Stored data
————

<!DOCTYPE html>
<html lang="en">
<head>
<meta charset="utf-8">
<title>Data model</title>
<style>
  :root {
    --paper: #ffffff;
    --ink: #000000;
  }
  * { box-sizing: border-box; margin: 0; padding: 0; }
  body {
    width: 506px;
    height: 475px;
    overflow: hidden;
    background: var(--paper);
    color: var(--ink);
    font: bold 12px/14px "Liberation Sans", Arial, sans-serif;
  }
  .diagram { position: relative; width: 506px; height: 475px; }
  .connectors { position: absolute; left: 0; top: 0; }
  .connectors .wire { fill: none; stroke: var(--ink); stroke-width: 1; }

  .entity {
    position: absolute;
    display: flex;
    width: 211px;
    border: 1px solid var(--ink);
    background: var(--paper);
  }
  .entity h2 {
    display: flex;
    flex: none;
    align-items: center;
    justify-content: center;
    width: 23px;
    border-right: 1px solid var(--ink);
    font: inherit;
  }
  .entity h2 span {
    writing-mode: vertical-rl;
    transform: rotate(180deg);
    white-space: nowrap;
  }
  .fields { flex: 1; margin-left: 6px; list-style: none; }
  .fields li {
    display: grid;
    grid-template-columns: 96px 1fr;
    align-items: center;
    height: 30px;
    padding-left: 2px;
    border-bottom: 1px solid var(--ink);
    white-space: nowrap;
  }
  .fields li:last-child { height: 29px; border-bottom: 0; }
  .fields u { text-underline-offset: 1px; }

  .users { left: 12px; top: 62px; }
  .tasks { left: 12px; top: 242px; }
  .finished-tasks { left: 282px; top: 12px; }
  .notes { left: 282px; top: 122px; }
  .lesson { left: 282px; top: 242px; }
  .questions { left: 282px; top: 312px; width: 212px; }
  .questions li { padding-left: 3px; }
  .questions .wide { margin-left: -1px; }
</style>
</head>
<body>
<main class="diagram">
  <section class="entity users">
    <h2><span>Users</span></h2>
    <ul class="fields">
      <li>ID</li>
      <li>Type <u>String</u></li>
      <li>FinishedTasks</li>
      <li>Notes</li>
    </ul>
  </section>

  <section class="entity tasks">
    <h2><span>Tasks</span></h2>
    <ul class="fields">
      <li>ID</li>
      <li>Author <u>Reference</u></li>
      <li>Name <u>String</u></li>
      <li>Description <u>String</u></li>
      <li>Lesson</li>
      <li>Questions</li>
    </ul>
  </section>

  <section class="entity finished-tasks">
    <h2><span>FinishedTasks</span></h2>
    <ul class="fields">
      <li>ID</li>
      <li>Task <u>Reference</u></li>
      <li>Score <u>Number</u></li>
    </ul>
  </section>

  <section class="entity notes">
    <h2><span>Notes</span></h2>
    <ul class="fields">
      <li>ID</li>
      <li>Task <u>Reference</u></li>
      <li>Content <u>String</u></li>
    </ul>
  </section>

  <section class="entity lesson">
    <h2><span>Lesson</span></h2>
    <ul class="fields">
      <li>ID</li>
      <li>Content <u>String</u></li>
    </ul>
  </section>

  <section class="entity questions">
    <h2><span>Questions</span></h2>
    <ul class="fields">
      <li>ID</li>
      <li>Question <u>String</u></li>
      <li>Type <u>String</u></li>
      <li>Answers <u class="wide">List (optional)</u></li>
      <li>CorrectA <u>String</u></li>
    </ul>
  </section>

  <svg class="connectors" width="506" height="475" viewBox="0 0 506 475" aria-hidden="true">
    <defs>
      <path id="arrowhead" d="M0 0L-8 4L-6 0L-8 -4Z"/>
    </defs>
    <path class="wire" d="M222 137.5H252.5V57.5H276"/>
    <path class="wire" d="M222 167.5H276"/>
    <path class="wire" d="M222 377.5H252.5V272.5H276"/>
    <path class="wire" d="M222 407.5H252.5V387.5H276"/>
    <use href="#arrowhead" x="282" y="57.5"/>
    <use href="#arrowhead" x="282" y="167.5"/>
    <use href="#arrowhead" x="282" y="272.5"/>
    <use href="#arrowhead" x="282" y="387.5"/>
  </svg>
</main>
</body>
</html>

————

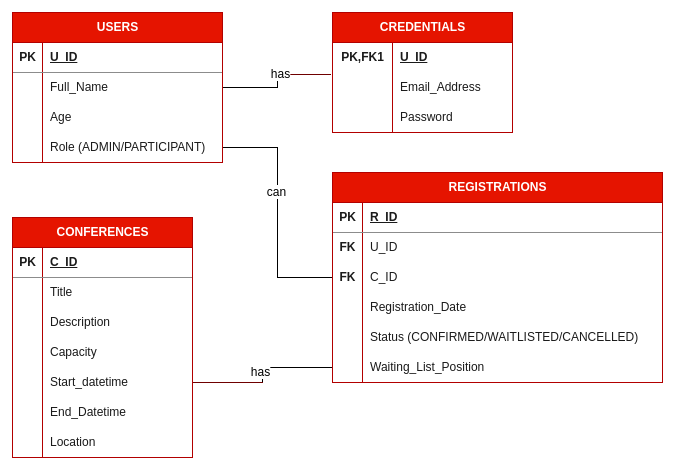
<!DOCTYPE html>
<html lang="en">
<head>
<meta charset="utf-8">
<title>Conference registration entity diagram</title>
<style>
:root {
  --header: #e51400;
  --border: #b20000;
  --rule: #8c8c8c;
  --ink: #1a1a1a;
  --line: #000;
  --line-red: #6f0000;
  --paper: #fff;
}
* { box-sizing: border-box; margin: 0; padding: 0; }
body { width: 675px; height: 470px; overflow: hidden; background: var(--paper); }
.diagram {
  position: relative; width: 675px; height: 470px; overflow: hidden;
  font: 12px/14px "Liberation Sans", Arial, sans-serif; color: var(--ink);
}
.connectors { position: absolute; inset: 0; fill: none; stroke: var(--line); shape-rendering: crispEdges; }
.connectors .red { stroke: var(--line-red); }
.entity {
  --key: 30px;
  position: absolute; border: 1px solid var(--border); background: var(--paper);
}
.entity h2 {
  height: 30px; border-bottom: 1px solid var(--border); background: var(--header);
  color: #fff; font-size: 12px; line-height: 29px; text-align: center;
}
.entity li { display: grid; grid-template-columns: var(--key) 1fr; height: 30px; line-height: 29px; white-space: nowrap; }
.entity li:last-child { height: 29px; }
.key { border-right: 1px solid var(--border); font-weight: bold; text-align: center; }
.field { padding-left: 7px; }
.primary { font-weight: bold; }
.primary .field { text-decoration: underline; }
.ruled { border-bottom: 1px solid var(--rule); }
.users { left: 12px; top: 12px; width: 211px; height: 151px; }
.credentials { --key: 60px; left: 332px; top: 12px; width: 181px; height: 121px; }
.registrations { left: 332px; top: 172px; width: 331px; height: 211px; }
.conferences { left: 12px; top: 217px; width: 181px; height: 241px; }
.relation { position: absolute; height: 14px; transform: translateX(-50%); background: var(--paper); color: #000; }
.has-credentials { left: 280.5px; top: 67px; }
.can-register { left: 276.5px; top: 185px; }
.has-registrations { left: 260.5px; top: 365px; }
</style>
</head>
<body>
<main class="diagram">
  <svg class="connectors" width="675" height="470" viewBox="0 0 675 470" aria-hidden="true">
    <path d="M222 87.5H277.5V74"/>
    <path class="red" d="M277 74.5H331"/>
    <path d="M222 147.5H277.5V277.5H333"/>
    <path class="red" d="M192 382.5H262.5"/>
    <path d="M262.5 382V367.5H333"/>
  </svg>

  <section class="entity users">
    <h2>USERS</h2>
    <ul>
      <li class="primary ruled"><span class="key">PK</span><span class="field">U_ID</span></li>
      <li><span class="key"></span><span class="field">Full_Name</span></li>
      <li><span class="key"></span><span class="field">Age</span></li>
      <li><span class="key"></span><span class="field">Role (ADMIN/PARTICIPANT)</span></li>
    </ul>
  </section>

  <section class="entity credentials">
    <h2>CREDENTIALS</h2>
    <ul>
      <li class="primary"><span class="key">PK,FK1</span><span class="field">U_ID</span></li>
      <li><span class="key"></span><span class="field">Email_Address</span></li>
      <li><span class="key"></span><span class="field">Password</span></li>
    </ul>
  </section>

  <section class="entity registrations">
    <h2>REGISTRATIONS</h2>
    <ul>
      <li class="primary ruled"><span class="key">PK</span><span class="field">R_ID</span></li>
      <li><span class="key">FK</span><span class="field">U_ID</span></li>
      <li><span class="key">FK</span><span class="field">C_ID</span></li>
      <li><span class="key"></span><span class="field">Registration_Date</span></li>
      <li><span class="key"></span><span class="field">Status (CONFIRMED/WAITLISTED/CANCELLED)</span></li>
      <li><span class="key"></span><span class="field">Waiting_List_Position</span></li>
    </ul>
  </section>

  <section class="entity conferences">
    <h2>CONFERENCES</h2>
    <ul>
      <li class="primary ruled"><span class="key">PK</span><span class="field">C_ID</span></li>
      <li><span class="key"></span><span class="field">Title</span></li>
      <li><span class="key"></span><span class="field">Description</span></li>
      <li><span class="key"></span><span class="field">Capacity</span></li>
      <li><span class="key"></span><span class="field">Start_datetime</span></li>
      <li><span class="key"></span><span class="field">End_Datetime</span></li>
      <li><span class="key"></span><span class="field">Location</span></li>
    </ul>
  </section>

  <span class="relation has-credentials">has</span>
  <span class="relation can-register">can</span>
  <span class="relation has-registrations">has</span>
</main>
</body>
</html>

————

§ Directions:
In the entries, some lines may contain the word "border". Give how many do, as a number by itself.

§ Completed task:
11